Your answer must be a single number: how many lines of the data include "step".

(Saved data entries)
------------------------------

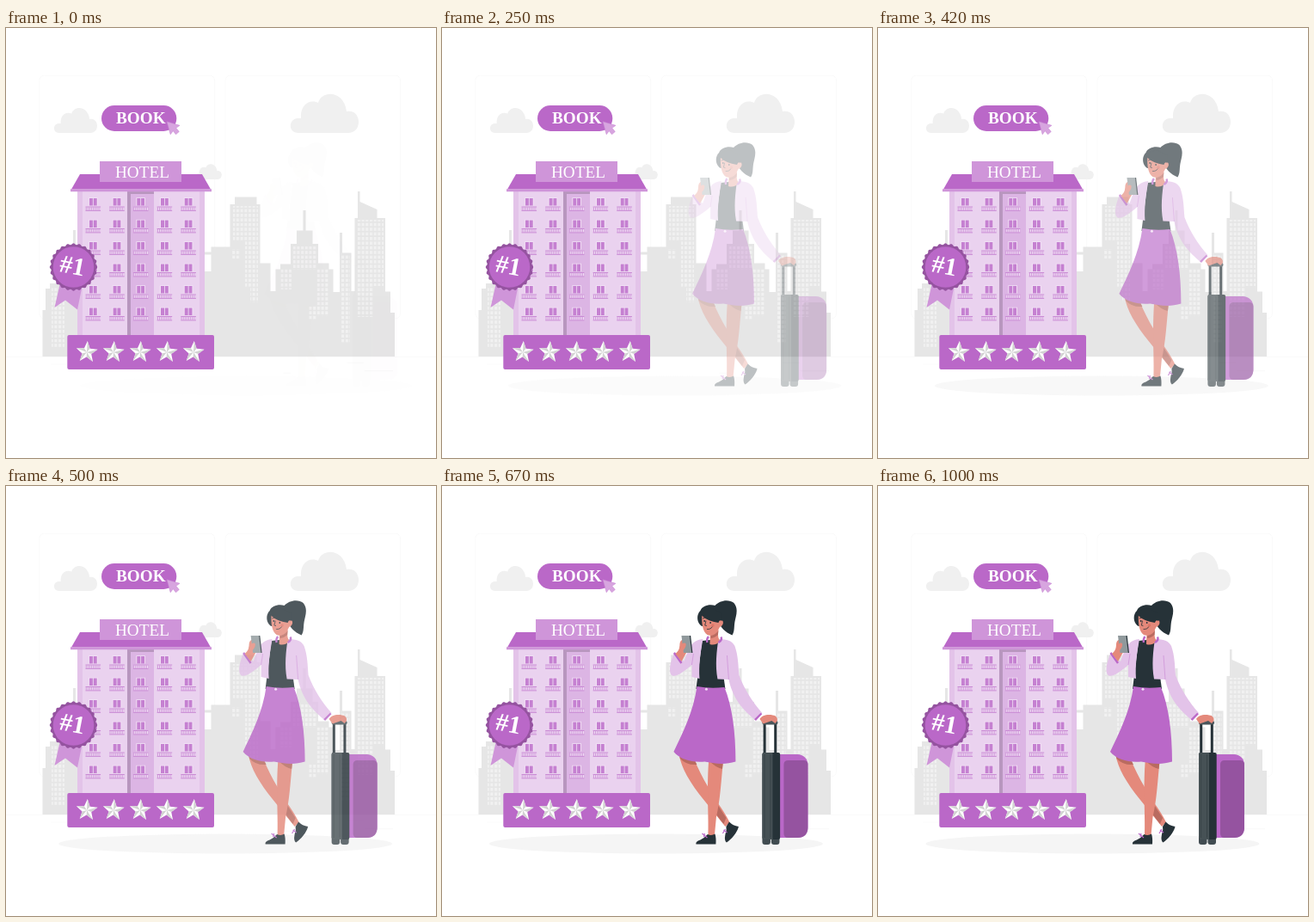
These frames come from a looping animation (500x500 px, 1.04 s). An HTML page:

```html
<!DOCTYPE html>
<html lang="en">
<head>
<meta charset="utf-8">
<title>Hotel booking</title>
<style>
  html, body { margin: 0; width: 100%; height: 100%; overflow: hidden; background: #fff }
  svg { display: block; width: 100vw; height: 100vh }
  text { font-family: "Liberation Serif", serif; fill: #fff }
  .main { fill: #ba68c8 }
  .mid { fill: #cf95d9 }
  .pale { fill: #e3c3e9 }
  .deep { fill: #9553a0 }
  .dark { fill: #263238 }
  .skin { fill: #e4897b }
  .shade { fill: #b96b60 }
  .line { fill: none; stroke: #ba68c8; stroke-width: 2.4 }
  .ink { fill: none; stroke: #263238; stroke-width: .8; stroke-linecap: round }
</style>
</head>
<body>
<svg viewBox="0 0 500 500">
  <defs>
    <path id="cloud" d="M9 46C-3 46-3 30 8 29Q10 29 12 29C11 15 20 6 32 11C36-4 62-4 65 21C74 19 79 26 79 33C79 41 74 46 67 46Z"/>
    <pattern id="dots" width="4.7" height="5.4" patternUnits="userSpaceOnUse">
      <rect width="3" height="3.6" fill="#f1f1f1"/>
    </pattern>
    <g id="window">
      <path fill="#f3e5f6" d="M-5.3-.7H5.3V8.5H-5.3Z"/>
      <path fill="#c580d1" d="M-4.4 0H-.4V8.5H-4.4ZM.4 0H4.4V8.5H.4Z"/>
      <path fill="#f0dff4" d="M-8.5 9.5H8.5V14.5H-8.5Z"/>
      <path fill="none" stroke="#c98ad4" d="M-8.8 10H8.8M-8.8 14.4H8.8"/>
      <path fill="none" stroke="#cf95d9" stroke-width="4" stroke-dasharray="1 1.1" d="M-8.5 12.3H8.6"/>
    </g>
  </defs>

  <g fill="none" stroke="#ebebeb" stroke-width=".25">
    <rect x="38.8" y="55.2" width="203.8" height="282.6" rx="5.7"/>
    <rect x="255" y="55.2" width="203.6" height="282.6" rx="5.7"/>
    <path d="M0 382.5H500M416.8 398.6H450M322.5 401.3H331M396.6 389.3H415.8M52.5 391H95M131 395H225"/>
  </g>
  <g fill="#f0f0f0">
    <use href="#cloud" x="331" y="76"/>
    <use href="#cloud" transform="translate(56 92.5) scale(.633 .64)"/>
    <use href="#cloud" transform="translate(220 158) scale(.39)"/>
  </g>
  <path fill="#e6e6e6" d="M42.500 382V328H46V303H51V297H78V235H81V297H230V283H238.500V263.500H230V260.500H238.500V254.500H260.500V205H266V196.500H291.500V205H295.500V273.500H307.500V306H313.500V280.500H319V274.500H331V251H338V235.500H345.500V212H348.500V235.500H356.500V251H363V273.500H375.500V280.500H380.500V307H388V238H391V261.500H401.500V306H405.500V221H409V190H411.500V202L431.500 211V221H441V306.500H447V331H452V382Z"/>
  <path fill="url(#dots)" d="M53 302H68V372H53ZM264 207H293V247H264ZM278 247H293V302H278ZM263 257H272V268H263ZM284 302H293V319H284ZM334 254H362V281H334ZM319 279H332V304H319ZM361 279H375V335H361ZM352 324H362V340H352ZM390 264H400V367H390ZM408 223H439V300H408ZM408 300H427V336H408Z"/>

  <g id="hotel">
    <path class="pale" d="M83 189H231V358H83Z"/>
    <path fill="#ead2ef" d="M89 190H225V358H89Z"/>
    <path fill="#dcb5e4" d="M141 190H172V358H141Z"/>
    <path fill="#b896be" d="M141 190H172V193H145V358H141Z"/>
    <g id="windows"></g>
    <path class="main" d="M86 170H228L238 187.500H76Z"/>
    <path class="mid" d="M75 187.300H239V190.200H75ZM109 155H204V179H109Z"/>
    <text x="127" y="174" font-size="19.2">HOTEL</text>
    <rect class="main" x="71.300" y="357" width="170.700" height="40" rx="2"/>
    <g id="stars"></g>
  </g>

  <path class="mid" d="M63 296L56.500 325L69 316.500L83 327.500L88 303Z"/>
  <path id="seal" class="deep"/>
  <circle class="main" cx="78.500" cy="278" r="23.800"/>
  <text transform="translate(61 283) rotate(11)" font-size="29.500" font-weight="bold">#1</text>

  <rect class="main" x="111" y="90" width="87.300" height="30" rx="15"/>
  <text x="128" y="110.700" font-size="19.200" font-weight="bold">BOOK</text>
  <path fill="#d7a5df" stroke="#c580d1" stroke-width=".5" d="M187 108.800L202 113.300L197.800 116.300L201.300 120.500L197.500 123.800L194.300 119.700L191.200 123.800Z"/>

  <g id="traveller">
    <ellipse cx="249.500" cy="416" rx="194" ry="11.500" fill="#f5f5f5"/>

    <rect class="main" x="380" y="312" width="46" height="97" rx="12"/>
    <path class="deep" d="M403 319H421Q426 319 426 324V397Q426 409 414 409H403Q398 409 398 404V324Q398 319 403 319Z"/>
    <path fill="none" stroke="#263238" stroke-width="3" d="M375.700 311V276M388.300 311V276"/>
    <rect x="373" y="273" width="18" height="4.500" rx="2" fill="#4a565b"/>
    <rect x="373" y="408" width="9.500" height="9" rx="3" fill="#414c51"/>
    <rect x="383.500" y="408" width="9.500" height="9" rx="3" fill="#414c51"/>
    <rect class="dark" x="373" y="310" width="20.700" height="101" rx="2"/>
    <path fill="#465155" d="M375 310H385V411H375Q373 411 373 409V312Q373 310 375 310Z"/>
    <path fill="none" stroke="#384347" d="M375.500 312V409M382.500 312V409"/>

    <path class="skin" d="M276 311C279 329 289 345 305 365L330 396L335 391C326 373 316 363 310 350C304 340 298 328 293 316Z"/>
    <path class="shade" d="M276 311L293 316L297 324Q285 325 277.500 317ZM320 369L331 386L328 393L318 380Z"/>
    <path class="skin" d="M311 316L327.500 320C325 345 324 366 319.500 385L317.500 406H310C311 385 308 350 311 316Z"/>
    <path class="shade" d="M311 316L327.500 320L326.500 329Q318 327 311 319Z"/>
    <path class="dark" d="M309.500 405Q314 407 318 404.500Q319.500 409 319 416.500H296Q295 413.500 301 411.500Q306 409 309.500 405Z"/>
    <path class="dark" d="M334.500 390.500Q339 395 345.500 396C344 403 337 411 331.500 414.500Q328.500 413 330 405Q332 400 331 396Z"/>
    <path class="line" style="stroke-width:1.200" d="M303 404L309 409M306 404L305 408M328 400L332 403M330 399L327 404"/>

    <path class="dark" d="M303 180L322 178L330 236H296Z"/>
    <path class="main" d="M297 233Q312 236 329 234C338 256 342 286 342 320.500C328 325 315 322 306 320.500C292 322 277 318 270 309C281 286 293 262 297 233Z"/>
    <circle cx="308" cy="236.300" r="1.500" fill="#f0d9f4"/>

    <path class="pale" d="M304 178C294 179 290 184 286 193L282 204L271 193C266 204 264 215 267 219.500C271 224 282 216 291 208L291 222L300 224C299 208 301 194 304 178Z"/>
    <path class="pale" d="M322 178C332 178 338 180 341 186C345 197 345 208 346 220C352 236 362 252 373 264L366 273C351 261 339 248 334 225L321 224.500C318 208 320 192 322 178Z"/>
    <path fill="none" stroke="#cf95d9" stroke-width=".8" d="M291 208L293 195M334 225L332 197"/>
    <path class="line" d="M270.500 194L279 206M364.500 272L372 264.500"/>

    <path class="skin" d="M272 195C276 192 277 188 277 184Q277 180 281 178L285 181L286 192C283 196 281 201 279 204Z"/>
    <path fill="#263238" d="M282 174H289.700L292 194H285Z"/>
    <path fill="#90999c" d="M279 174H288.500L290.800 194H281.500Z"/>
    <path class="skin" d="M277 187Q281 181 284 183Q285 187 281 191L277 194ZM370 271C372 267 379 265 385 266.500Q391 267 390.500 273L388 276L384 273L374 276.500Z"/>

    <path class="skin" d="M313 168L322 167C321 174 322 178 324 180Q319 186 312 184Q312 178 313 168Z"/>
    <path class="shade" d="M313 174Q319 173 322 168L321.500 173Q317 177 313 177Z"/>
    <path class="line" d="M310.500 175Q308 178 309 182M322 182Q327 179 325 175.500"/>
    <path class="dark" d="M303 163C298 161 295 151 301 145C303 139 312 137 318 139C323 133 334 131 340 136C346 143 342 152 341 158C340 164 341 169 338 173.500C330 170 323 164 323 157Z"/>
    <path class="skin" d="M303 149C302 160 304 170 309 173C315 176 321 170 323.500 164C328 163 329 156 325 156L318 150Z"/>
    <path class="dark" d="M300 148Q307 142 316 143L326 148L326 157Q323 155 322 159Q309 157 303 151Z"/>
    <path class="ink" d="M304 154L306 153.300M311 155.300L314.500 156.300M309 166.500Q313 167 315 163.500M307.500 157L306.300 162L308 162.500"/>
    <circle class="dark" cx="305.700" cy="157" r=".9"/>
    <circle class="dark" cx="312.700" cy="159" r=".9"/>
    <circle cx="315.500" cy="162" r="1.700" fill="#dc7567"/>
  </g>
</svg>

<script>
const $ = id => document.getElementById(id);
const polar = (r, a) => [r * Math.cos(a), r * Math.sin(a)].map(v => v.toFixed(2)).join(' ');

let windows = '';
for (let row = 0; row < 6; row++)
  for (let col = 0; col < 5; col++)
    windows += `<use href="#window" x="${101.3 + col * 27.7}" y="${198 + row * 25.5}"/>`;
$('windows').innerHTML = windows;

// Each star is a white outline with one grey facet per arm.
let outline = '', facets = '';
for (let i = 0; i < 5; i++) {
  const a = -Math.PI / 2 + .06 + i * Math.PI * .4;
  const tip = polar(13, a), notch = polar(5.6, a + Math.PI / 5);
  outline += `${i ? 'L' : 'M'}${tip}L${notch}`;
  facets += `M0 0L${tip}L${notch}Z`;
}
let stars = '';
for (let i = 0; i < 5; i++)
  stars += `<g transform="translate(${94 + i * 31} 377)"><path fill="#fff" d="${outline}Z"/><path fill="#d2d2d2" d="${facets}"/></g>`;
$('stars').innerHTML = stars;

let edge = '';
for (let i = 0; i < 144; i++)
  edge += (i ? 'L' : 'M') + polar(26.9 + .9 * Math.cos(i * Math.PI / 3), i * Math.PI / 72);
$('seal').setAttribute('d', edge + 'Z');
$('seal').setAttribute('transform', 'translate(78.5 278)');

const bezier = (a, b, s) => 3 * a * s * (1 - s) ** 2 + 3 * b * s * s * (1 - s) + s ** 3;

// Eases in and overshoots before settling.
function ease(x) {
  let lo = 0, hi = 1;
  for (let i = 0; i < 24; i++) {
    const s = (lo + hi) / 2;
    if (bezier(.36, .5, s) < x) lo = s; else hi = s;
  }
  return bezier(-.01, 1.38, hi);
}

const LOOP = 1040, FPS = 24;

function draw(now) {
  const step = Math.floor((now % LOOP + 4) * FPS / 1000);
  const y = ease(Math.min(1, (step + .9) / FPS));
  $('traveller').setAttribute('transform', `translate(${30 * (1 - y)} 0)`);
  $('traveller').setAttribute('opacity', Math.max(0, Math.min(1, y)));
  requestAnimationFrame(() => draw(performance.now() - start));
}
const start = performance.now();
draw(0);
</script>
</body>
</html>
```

------------------------------

- **Result**
2